I have a Facebook profile for my family that I check only once a day just before I go to sleep. It links me to my family and relatives abroad as well as my old friends back when I lived in the South Bay and by default, my high school classmates. I check this profile mainly for my family and relatives and some are more vocal than others.
The vocal ones are the ones I look forward to reading. Some of them post about their kids; some post about their dinners out with the rest of their siblings, like my aunts who have a busier social life than I do who do this as a way to get the introverts out of the houses and have fun at the same time); and some post about their hopes and dreams – all of them always bringing a smile to my face just before I’d close my eyes and go to sleep.

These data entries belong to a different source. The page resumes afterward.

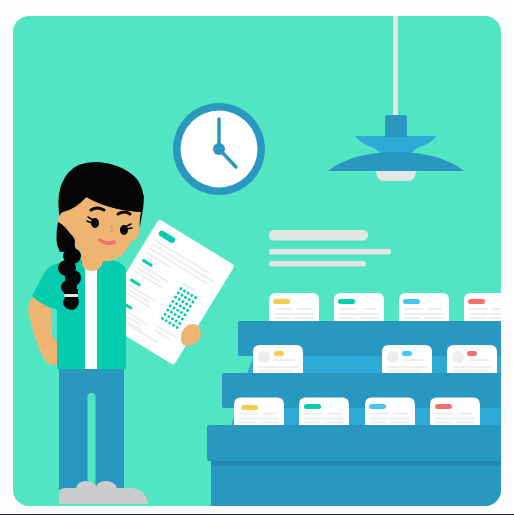
<!DOCTYPE html>
<html lang="en">
<head>
<meta charset="utf-8">
<title>Choosing from a card stand</title>
<style>
:root{--page:#fdfdfe;--mint:#52e5c3;--teal:#04ccae;--blue:#2998c1;--blue-deep:#2389b2;--blue-light:#2eaad6;--skin:#f0b472;--hair:#050505;--grey:#e3e6e6;--line:#eeeeef;--shoe:#cbcccd;--yellow:#fbcb4b;--sky:#45c8ee;--red:#f56f70;--navy:#1d2b3c}
html,body{margin:0;width:514px;height:515px;overflow:hidden;background:var(--page)}
svg{display:block}
.white{fill:#fff}.teal{fill:var(--teal)}.blue{fill:var(--blue)}.deep{fill:var(--blue-deep)}.light{fill:var(--blue-light)}
.skin{fill:var(--skin)}.hair{fill:var(--hair)}.grey{fill:var(--grey)}.line{fill:var(--line)}.shoe{fill:var(--shoe)}
.yellow{fill:var(--yellow)}.sky{fill:var(--sky)}.red{fill:var(--red)}.mint{fill:var(--mint)}
.stroke{fill:none;stroke-linecap:round;stroke-linejoin:round}
</style>
</head>
<body>
<svg width="514" height="515" viewBox="0 0 514 515" role="img" aria-label="A woman with a braid reads a sheet of paper beside a stand of cards">
<defs>
<clipPath id="panel"><rect x="13" y="16" width="488" height="490" rx="16"/></clipPath>
<g id="card">
<path class="white" d="M0 28V7Q0 0 7 0H43Q50 0 50 7V28Z"/>
<g class="line"><rect x="5" y="15" width="19" height="2" rx="1"/><rect x="28" y="15" width="15" height="2" rx="1"/><rect x="5" y="20" width="40" height="2" rx="1"/><rect x="5" y="24" width="17" height="2" rx="1"/><rect x="25" y="24" width="20" height="2" rx="1"/></g>
</g>
<g id="profile-card">
<path class="white" d="M0 28V7Q0 0 7 0H43Q50 0 50 7V28Z"/>
<circle class="line" cx="11" cy="12" r="6"/>
<g class="line"><rect x="21" y="14" width="20" height="2" rx="1"/><rect x="5" y="21" width="40" height="2" rx="1"/><rect x="5" y="25" width="36" height="2" rx="1"/></g>
</g>
<rect id="tag" width="17" height="5" rx="2.5"/>
<rect id="small-tag" width="10" height="5" rx="2.5"/>
<g id="dots" class="teal"><circle r="1.5"/><circle cx="4.3" r="1.5"/><circle cx="8.6" r="1.5"/><circle cx="12.9" r="1.5"/><circle cx="17.2" r="1.5"/></g>
<g id="entry"><rect class="teal" width="12" height="3" rx="1.5"/><g class="line"><rect y="6" width="34" height="2" rx="1"/><rect y="10" width="28" height="2" rx="1"/><rect y="14" width="32" height="2" rx="1"/></g></g>
</defs>

<g clip-path="url(#panel)">
<rect class="mint" x="13" y="16" width="488" height="490"/>

<g id="clock">
<circle class="blue" cx="219" cy="149" r="46"/>
<circle class="white" cx="219" cy="149" r="38.5"/>
<path class="stroke" stroke="var(--blue)" stroke-width="3.5" d="M219 119V149L236 167"/>
<circle class="blue" cx="219" cy="149" r="6"/>
</g>

<g id="lamp">
<rect class="grey" x="393" y="16" width="5" height="101"/>
<path class="grey" d="M375 170H417L415 176Q413 181 407 181H385Q379 181 377 176Z"/>
<path class="light" d="M355 136H437Q430 144 417 148Q411 152 411 158H381Q381 152 374 148Q361 144 355 136Z"/>
<path class="blue" d="M385 137V117Q385 115 387 115H405Q407 115 407 117V137Z"/>
<path class="blue" d="M328 171Q352 152 396 152Q440 152 464 171Z"/>
</g>

<g id="wall-text" class="grey">
<rect x="269" y="230" width="99" height="10.5" rx="5"/>
<rect x="269" y="249" width="122" height="5.5" rx="2.5"/>
<rect x="269" y="261" width="97" height="5.5" rx="2.5"/>
</g>

<g id="card-stand">
<g id="top-row">
<use href="#card" x="269" y="293"/><use href="#card" x="334" y="293"/><use href="#card" x="399" y="293"/><use href="#card" x="464" y="293"/>
<use class="yellow" href="#tag" x="273" y="299"/><use class="teal" href="#tag" x="338" y="299"/><use class="sky" href="#tag" x="403" y="299"/><use class="red" href="#tag" x="468" y="299"/>
</g>
<path class="light" d="M254 355H501V374H247Z"/>
<rect class="blue" x="238" y="321" width="270" height="35" rx="2"/>
<g id="middle-row">
<use href="#profile-card" x="253" y="345"/><use href="#profile-card" x="382" y="345"/><use href="#profile-card" x="447" y="345"/>
<use class="yellow" href="#small-tag" x="274" y="351"/><use class="sky" href="#small-tag" x="402" y="351"/><use class="red" href="#small-tag" x="467" y="351"/>
</g>
<path class="light" d="M237 407H501V426H231Z"/>
<rect class="blue" x="222" y="373" width="286" height="35" rx="2"/>
<g id="bottom-row">
<use href="#card" x="234" y="397.5"/><use href="#card" x="299" y="397.5"/><use href="#card" x="365" y="397.5"/><use href="#card" x="430" y="397.5"/>
<use class="yellow" href="#tag" x="241" y="405"/><use class="teal" href="#tag" x="304" y="404"/><use class="sky" href="#tag" x="369" y="404"/><use class="red" href="#tag" x="435" y="404"/>
</g>
<rect class="blue" x="211" y="455" width="290" height="51"/>
<rect class="deep" x="211" y="460" width="290" height="6"/>
<rect class="blue" x="207" y="425" width="300" height="36" rx="2"/>
</g>

<g id="woman">
<g id="legs">
<path class="blue" d="M59 366H124V490H95.500V397Q95.500 393 91.500 393Q87.500 393 87.500 397V490H59Z"/>
<path class="shoe" d="M95 504V490Q96 481 106 481Q114 481 117 488H132Q146 490 148 504Z"/>
<path class="shoe" d="M59 504V492Q60 488 66 488H76Q78 481 86 481Q95 482 97 488Q112 490 113 504Z"/>
</g>

<g id="sheet" transform="translate(159 219) rotate(31.5)">
<rect class="white" width="89" height="117" rx="3"/>
<rect class="teal" x="7" y="8" width="18" height="6" rx="3"/>
<g class="line">
<rect x="7" y="19" width="62" height="2" rx="1"/><rect x="7" y="24" width="72" height="2" rx="1"/><rect x="7" y="29" width="68" height="2" rx="1"/><rect x="7" y="34" width="30" height="2" rx="1"/>
<rect x="54" y="41" width="14" height="2.500" rx="1"/><rect x="54" y="91" width="24" height="2" rx="1"/><rect x="54" y="96" width="18" height="2" rx="1"/><rect x="24" y="105" width="40" height="2" rx="1"/>
</g>
<use href="#entry" x="7" y="42"/><use href="#entry" x="7" y="65"/><use href="#entry" x="12" y="89"/>
<use href="#dots" x="55" y="48"/><use href="#dots" x="55" y="53"/><use href="#dots" x="55" y="58"/><use href="#dots" x="55" y="63"/><use href="#dots" x="55" y="68"/><use href="#dots" x="55" y="73"/><use href="#dots" x="55" y="78"/><use href="#dots" x="55" y="83"/>
</g>
<path class="skin" d="M181 341Q180 330 188 325Q197 322 200 329Q203 338 196 343Q188 348 183 345Z"/>

<path class="skin" d="M33 296Q26 307 29 316Q35 341 43 357Q48 367 57 365Q64 362 62 352Q58 342 52 336L51 309Z"/>
<path class="teal" d="M60 263Q50 264 44 273L32 296Q42 306 58 310L70 280Z"/>
<path class="teal" d="M60 263Q72 259 84 260H104Q122 259 126 270V369H57V290Z"/>
<path class="white" d="M85 262H97V369H85Z"/>
<path class="skin" d="M82 246H103V262Q101 271 91 271Q82 270 82 262Z"/>

<g id="head">
<path class="hair" d="M59 212Q56 188 68 173Q78 161 98 162Q122 164 136 178Q146 190 143 209L139 232L70 236Q58 226 59 212Z"/>
<path class="skin" d="M63 212Q76 209 86 197Q108 210 141 212Q139 220 140 229Q139 239 131 242Q125 257 110 261Q88 263 75 246L71 234Q59 234 58 223Q58 214 63 212Z"/>
<path class="hair" d="M59 212Q78 208 87 196Q108 210 141 212L144 196L132 182L84 176L62 190Z"/>
<g id="face">
<path class="stroke" stroke="var(--hair)" stroke-width="3" d="M91 210Q97 206 104 210M118 214Q125 210 130 214"/>
<ellipse class="hair" cx="95" cy="223" rx="4" ry="5"/>
<ellipse class="hair" cx="124" cy="230" rx="4" ry="5"/>
<path class="stroke" stroke="var(--hair)" stroke-width="1.5" d="M93 220L88 217M92 223L87 221M125 227L131 224M126 229L132 228"/>
<path class="stroke" stroke="#dfa05f" stroke-width="2" d="M111 226Q114 231 110 232"/>
<path class="stroke" stroke="var(--red)" stroke-width="3.5" d="M100 240Q106 245 114 242"/>
</g>
</g>

<g id="braid" class="hair">
<path d="M58 222Q66 226 73 238L76 251L60 252Q54 242 58 222Z"/>
<ellipse cx="66" cy="242" rx="9" ry="9"/><ellipse cx="72" cy="256" rx="9" ry="8"/><ellipse cx="67" cy="268" rx="9" ry="8"/><ellipse cx="73" cy="278" rx="8" ry="8"/><ellipse cx="69" cy="287" rx="8" ry="7"/>
<path d="M64 289H78V294H64Z"/>
<path d="M65 297H78Q81 307 73 310Q63 309 63 302Z"/>
<rect class="grey" x="64" y="294" width="14" height="3" rx="1.500"/>
</g>
</g>
</g>
<rect id="footer-rule" y="514" width="514" height="1" fill="var(--navy)"/>
</svg>
</body>
</html>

My cousin Loida was the latter. She was bubbly, always smiling in her pictures, and always positive. She was always hoping to find true love and would tell me how lucky I was to be with someone who loved me and to have children. Now and then via Yahoo Messenger, she’d ask me if I knew anyone I could introduce her to; she didn’t want to grow old alone. Unfortunately, I didn’t know anyone. But she never gave up searching. She never gave up being happy, if not for herself but for everyone who looked forward to her daily postings of flowers, smiles, and hope. And then one day – this past Sunday – she died.
She was only 48.
It’s hard to process the emotions going through me at the moment (last night) I first thought it had to be a cruel joke to this one, while I’m sipping my coffee trying to find the words that for a writer, I’m doing a piss poor job doing. It makes everything else I write on this blog insignificant, whether it’s about my writing process, the highs and lows of indie publishing, the missteps of book promotion or whatever else. They all become insignificant in the face of loss and most of all, unexpected loss.
Hug the ones you love. Tell them you love them even if they don’t say the same thing back. Just say it. Tell them they matter to you. Pick a flower from your garden and give it to them; take a picture of it and post it on their wall if they’re too far away. Write a poem, even if it’s just a line. Make them a sandwich. Tell them you wish them well. Tell them they matter.